BEGIN DATA EXCERPTS
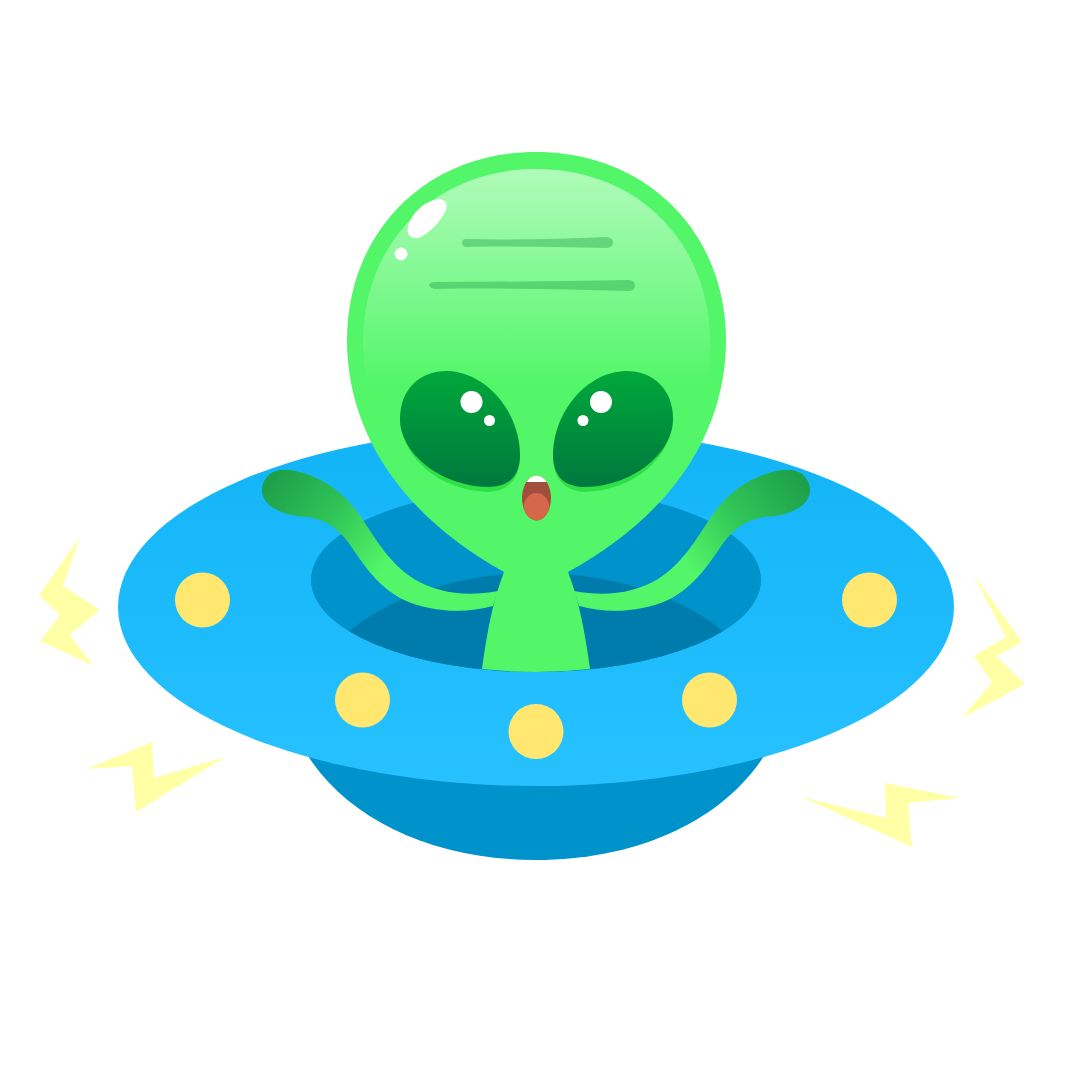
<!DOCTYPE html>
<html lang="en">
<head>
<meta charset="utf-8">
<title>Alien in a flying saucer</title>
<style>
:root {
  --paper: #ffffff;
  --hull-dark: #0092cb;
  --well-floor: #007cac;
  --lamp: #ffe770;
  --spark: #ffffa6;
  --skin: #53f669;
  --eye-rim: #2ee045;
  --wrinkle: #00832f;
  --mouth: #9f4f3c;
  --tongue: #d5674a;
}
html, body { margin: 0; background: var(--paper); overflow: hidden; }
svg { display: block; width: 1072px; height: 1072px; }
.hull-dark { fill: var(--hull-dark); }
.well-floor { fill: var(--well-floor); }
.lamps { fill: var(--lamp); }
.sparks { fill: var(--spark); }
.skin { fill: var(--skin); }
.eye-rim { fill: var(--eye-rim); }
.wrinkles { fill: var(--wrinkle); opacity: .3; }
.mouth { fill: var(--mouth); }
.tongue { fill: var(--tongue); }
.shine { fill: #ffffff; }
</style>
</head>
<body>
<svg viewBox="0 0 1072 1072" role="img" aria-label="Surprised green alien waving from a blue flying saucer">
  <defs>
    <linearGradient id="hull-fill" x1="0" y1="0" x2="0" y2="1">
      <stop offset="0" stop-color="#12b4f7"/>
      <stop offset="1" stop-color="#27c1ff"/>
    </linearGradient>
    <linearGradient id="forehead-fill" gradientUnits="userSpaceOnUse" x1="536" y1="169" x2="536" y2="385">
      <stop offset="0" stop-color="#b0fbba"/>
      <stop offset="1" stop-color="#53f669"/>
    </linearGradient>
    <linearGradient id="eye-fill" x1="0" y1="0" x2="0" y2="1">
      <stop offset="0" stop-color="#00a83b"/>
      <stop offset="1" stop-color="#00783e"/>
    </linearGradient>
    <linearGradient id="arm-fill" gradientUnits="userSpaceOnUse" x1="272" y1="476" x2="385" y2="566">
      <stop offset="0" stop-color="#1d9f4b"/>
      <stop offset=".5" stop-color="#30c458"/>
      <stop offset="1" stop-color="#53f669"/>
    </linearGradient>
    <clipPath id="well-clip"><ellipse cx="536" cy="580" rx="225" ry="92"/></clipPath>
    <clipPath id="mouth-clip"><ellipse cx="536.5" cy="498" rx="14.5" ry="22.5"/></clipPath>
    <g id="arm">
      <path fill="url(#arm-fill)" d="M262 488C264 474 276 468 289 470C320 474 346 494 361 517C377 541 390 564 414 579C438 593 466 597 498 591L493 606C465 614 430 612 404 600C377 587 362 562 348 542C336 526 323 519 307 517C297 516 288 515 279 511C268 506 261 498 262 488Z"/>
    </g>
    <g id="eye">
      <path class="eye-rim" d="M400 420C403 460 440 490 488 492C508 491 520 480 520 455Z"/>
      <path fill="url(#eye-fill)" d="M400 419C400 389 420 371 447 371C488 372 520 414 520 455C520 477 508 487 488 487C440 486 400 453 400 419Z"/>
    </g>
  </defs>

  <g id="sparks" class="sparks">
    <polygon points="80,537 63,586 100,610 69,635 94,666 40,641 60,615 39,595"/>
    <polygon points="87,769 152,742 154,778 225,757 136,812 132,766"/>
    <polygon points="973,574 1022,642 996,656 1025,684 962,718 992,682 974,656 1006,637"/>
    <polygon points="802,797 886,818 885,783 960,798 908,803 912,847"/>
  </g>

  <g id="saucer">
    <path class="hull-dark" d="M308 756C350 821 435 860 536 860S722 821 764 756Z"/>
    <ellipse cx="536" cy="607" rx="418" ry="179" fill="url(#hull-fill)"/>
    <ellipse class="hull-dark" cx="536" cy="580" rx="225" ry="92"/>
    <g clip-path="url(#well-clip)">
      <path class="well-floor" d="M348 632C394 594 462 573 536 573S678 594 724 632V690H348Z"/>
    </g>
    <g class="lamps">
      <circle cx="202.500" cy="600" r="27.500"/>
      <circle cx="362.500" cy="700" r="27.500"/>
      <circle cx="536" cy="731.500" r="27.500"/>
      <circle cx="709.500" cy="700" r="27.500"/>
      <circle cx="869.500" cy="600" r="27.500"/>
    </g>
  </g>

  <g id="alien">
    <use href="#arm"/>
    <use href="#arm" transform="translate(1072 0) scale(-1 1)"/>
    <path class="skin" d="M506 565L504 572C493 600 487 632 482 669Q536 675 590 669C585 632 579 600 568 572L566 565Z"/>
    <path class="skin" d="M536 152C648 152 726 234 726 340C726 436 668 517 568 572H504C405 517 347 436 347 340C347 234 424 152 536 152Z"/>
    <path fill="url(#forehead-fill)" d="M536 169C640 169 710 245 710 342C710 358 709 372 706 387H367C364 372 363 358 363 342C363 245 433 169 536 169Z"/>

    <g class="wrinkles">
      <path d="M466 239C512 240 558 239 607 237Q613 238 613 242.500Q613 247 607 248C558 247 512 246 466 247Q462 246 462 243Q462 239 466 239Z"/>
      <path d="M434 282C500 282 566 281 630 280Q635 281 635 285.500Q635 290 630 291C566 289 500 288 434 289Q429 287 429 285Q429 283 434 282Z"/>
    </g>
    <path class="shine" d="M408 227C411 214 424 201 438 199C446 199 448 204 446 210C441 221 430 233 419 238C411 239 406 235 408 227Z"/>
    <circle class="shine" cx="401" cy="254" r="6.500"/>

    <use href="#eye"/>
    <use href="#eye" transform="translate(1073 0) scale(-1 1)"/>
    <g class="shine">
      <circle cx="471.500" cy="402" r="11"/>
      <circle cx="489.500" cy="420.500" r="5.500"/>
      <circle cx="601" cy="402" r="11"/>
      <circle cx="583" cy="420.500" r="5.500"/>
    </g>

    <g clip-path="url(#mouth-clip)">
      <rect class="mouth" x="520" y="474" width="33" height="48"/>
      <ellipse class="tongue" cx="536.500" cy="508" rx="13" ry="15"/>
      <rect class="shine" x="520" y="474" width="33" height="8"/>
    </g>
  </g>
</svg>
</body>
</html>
END DATA EXCERPTS
AIM OF THE TASK — Look through the entries and find each line that has the string "polygon". Copy those lines.

RESPONSE TO THIS TASK —
    <polygon points="80,537 63,586 100,610 69,635 94,666 40,641 60,615 39,595"/>
    <polygon points="87,769 152,742 154,778 225,757 136,812 132,766"/>
    <polygon points="973,574 1022,642 996,656 1025,684 962,718 992,682 974,656 1006,637"/>
    <polygon points="802,797 886,818 885,783 960,798 908,803 912,847"/>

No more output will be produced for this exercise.